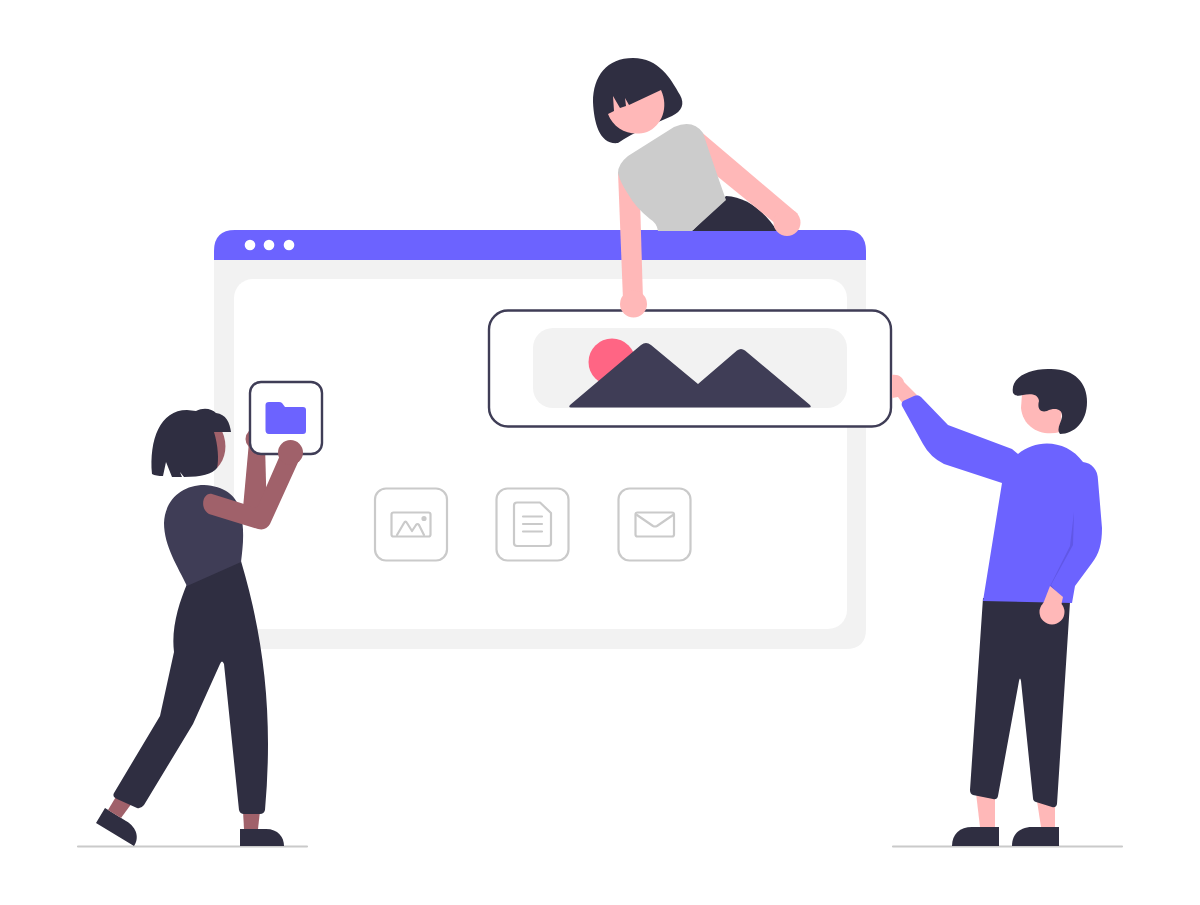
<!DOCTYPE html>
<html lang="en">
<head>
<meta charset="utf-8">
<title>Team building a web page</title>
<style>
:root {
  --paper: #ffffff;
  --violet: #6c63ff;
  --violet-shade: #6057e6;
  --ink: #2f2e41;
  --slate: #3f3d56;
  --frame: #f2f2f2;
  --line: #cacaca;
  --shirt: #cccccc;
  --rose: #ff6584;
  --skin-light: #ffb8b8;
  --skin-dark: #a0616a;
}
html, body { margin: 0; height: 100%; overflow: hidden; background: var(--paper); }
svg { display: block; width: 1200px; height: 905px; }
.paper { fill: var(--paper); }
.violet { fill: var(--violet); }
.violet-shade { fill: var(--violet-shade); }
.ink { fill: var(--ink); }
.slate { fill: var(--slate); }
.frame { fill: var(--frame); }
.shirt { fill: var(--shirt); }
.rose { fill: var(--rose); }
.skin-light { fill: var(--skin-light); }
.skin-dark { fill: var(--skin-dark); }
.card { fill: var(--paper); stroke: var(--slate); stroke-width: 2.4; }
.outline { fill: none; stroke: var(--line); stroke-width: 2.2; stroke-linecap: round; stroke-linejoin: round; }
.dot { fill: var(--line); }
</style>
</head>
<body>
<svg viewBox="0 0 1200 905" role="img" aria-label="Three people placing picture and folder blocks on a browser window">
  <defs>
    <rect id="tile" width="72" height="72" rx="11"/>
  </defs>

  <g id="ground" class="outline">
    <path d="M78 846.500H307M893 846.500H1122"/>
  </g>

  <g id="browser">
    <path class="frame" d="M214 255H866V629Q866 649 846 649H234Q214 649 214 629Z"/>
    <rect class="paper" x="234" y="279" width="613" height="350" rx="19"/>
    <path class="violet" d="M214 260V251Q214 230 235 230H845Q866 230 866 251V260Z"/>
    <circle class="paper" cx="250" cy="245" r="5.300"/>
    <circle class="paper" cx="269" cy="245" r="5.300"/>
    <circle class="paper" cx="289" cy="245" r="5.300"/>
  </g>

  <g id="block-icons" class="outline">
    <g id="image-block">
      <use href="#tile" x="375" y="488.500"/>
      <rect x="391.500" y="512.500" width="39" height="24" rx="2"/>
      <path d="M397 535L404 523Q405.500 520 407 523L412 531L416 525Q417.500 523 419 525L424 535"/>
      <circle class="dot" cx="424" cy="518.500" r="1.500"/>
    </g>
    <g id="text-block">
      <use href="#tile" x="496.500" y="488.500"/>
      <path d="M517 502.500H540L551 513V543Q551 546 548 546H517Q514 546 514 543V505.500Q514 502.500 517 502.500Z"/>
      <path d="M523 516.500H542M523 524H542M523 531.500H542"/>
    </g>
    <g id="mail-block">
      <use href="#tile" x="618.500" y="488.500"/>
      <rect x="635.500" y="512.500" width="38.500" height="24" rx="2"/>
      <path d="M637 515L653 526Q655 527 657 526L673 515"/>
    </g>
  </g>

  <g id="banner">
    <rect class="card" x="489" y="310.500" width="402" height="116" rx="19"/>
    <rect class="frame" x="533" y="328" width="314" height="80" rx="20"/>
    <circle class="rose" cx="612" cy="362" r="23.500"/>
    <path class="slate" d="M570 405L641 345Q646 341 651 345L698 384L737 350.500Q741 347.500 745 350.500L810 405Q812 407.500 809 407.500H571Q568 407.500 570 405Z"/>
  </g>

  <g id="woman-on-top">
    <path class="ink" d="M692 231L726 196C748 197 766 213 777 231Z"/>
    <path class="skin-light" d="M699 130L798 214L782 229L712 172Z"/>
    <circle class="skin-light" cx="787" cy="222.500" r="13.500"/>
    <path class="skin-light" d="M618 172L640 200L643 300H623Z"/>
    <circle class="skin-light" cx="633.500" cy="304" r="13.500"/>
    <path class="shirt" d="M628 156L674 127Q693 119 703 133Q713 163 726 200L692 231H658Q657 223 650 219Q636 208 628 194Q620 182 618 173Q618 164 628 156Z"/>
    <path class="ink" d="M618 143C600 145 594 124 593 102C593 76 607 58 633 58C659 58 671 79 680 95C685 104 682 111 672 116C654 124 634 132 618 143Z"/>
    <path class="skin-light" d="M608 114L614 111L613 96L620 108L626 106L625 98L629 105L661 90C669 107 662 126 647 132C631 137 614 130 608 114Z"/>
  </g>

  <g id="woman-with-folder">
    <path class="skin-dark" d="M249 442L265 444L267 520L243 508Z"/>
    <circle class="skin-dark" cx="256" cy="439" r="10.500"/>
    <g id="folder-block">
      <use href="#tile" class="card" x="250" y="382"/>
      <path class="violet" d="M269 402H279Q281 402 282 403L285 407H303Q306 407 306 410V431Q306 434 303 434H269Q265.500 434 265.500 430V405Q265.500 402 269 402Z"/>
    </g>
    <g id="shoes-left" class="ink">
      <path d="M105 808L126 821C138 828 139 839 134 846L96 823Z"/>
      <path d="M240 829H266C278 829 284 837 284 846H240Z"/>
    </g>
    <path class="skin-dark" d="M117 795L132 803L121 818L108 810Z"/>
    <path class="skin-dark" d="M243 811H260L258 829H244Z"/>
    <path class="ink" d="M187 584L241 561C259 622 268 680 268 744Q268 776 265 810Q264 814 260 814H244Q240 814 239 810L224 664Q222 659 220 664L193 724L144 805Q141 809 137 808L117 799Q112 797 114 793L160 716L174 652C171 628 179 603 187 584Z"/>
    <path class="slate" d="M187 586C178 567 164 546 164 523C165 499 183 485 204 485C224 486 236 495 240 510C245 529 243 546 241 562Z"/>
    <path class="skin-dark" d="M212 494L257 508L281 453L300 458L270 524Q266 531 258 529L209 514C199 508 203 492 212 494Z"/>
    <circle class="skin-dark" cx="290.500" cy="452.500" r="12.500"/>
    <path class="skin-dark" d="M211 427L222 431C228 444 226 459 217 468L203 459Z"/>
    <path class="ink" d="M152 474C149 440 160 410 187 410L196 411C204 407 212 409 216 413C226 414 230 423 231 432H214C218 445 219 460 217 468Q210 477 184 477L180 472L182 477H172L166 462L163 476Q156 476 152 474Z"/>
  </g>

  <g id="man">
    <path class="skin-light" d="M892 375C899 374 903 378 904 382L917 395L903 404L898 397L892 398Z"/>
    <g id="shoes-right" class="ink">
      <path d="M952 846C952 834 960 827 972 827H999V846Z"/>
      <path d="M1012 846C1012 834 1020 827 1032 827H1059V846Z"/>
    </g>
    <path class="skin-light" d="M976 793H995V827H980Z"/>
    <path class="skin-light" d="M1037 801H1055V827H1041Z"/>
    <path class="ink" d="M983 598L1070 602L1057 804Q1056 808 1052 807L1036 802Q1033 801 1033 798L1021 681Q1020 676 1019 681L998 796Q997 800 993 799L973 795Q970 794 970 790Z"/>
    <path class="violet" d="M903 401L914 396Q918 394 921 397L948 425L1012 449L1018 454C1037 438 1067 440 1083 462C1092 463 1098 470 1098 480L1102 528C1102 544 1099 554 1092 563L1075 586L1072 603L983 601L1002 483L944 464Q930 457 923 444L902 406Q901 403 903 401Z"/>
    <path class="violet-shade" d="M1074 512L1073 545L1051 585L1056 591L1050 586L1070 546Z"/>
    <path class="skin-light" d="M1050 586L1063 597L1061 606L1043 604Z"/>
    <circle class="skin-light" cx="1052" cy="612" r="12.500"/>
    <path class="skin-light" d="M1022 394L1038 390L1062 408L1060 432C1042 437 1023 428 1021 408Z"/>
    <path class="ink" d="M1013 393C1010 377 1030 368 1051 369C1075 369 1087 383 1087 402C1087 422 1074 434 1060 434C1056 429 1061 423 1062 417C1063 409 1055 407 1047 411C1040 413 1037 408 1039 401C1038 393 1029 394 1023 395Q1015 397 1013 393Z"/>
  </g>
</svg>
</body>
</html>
+ + + +
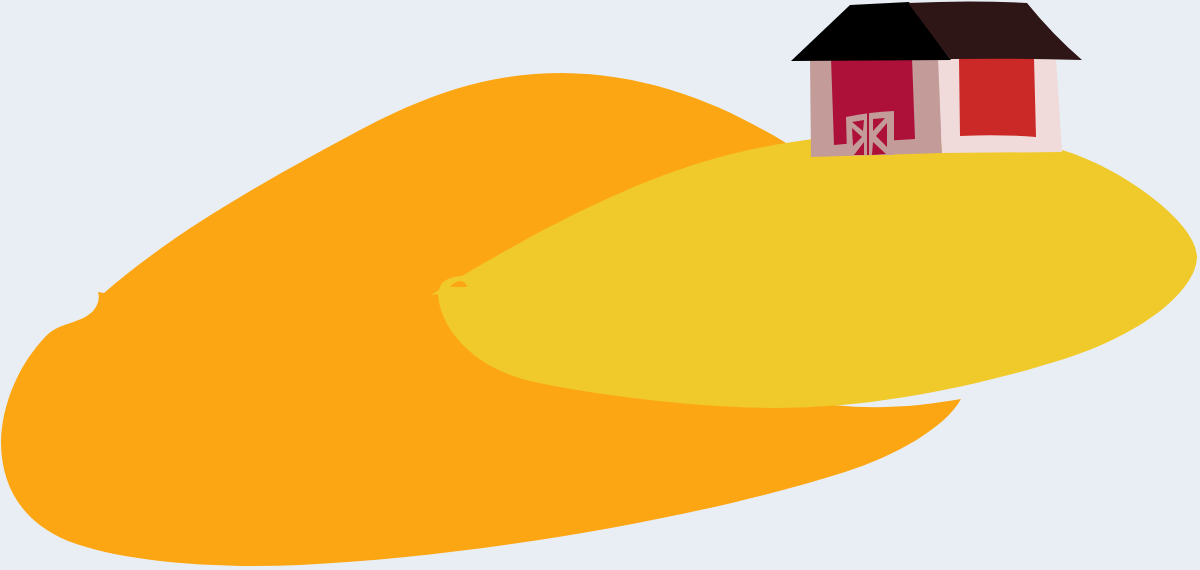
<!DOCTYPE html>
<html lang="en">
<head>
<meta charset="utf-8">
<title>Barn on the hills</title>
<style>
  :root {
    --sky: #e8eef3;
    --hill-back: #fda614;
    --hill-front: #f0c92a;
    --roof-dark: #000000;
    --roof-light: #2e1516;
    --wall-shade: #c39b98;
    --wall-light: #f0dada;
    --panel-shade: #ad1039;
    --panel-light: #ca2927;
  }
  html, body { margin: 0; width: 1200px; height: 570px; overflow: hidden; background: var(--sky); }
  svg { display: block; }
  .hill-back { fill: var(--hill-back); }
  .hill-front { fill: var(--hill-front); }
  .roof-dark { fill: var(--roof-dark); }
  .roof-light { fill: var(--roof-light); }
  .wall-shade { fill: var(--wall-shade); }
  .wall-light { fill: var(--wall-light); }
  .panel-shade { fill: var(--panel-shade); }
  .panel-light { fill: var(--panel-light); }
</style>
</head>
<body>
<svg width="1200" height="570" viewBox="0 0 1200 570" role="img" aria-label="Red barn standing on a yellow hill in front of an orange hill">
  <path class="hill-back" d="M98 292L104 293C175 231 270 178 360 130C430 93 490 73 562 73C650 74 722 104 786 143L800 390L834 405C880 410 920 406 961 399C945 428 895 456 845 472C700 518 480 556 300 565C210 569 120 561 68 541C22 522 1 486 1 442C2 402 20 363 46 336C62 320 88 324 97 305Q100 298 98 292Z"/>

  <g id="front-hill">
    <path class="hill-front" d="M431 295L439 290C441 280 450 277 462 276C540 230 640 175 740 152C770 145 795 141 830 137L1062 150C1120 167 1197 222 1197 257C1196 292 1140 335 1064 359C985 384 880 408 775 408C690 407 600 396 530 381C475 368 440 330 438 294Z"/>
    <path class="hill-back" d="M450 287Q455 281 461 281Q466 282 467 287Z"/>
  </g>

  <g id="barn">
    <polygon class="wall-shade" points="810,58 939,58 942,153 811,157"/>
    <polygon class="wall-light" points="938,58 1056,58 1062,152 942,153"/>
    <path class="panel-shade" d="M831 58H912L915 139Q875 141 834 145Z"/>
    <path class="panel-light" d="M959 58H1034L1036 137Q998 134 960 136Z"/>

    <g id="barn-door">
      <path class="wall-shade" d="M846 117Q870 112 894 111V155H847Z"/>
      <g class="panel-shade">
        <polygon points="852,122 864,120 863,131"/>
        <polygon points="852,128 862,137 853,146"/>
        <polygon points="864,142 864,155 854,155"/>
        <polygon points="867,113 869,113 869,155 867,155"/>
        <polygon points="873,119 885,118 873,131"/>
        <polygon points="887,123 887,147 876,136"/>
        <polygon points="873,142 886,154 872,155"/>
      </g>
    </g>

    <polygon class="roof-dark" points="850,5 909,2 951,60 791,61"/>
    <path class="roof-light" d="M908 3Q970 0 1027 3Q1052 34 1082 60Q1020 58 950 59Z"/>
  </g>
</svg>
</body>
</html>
+ + + +
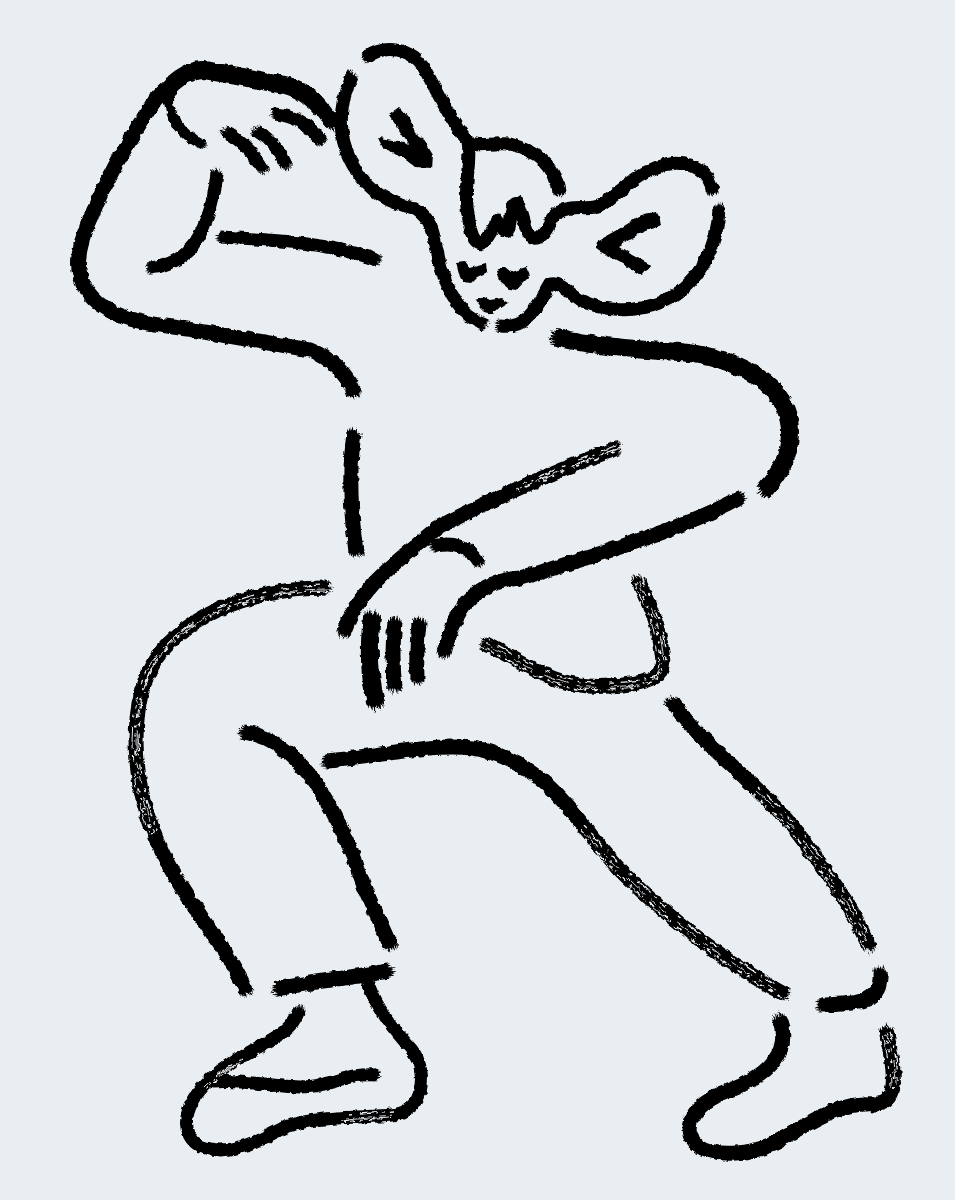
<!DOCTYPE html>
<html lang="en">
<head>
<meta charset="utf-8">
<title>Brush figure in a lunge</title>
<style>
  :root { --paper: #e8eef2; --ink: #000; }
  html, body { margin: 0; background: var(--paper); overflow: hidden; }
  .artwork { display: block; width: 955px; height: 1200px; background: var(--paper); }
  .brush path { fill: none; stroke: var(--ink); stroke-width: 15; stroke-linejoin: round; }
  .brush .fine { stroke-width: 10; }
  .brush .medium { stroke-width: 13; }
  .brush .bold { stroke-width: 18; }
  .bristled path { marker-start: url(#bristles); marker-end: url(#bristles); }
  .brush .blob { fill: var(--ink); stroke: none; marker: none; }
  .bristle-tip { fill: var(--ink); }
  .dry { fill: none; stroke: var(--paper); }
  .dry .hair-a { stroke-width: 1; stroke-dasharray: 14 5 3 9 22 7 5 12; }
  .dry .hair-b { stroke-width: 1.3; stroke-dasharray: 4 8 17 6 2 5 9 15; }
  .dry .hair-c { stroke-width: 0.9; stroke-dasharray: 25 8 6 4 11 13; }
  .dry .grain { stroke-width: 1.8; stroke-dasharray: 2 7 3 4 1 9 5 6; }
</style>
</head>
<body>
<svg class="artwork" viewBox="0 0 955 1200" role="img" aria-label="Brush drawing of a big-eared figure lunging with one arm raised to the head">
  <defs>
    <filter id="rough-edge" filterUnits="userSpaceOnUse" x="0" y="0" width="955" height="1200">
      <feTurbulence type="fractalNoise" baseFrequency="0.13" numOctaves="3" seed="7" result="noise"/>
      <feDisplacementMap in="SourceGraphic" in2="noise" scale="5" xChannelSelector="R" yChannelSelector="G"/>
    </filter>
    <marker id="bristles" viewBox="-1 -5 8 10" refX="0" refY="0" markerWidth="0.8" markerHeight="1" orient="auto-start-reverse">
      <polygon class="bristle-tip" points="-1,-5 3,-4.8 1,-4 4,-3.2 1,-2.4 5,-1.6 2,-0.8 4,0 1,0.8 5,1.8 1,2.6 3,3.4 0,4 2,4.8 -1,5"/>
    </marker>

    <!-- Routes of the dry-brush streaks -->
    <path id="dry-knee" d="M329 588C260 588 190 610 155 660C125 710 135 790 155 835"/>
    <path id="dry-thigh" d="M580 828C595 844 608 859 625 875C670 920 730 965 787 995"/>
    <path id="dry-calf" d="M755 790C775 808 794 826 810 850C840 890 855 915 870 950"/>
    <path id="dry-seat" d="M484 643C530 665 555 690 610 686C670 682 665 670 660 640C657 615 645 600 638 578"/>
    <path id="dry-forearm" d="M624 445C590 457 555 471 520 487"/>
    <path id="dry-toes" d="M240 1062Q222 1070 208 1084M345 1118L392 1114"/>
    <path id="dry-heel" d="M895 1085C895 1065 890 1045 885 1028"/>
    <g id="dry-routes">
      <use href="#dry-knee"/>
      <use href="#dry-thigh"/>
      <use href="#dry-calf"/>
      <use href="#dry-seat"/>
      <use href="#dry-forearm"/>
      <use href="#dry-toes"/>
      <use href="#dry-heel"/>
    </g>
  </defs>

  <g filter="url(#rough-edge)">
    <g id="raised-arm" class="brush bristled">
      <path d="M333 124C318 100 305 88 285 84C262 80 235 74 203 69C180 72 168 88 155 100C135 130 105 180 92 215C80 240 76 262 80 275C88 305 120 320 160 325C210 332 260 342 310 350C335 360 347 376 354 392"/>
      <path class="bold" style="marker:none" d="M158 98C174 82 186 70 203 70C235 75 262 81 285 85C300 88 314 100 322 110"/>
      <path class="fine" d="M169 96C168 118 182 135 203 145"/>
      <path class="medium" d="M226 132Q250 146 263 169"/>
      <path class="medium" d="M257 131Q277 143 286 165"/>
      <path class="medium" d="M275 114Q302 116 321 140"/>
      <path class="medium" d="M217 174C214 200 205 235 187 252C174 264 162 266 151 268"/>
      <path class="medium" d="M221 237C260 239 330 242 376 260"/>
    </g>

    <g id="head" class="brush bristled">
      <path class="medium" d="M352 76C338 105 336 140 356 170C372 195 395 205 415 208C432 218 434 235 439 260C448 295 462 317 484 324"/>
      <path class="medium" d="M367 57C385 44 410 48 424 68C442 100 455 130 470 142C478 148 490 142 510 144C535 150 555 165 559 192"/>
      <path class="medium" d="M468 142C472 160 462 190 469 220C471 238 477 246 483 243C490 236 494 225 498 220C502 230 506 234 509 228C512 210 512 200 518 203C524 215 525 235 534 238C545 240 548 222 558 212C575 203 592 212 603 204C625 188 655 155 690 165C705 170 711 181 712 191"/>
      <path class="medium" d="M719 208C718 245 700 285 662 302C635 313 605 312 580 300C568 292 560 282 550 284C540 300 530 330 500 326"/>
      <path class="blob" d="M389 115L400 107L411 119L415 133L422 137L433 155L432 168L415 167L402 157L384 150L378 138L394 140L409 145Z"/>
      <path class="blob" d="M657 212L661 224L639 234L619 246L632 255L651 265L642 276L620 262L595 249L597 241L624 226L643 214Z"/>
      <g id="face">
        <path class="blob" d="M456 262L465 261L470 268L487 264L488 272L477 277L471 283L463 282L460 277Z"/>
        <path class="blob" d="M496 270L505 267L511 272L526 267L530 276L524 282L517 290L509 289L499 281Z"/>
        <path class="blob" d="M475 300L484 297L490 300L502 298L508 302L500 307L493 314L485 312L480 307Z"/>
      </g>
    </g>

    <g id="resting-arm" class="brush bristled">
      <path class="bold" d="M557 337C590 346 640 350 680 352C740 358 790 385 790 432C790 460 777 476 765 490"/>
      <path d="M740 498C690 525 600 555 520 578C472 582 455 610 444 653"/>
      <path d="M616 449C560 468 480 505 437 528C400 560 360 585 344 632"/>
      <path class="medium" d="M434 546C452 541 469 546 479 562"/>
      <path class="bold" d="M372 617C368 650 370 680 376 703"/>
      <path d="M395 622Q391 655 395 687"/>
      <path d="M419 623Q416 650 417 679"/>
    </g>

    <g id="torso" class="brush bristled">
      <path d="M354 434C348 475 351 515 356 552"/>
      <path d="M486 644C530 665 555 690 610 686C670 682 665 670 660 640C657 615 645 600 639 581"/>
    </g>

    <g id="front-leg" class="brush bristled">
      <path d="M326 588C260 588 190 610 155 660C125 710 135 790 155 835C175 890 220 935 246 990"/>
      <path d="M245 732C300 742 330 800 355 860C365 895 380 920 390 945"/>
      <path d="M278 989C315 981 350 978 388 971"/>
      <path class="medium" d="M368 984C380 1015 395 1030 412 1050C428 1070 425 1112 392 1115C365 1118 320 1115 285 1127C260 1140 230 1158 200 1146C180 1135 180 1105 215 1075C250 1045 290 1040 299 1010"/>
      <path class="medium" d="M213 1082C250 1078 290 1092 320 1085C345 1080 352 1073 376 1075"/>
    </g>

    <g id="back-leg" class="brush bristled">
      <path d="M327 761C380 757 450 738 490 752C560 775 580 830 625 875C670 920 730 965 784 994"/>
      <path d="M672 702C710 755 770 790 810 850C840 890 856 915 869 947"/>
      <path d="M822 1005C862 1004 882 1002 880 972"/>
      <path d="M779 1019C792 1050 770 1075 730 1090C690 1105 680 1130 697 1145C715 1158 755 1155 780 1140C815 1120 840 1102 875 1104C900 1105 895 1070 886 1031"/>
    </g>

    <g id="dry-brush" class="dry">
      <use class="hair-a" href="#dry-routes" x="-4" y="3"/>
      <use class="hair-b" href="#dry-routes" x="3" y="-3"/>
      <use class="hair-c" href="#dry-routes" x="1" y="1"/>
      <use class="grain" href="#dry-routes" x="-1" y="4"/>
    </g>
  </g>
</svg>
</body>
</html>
+ + + +
#### Your objective
Look over the records. Copy the lines that include the word "aria".

#### Reply to the exercise
<svg viewBox="0 0 1200 905" role="img" aria-label="Three people placing picture and folder blocks on a browser window">
<svg width="1200" height="570" viewBox="0 0 1200 570" role="img" aria-label="Red barn standing on a yellow hill in front of an orange hill">
<svg class="artwork" viewBox="0 0 955 1200" role="img" aria-label="Brush drawing of a big-eared figure lunging with one arm raised to the head">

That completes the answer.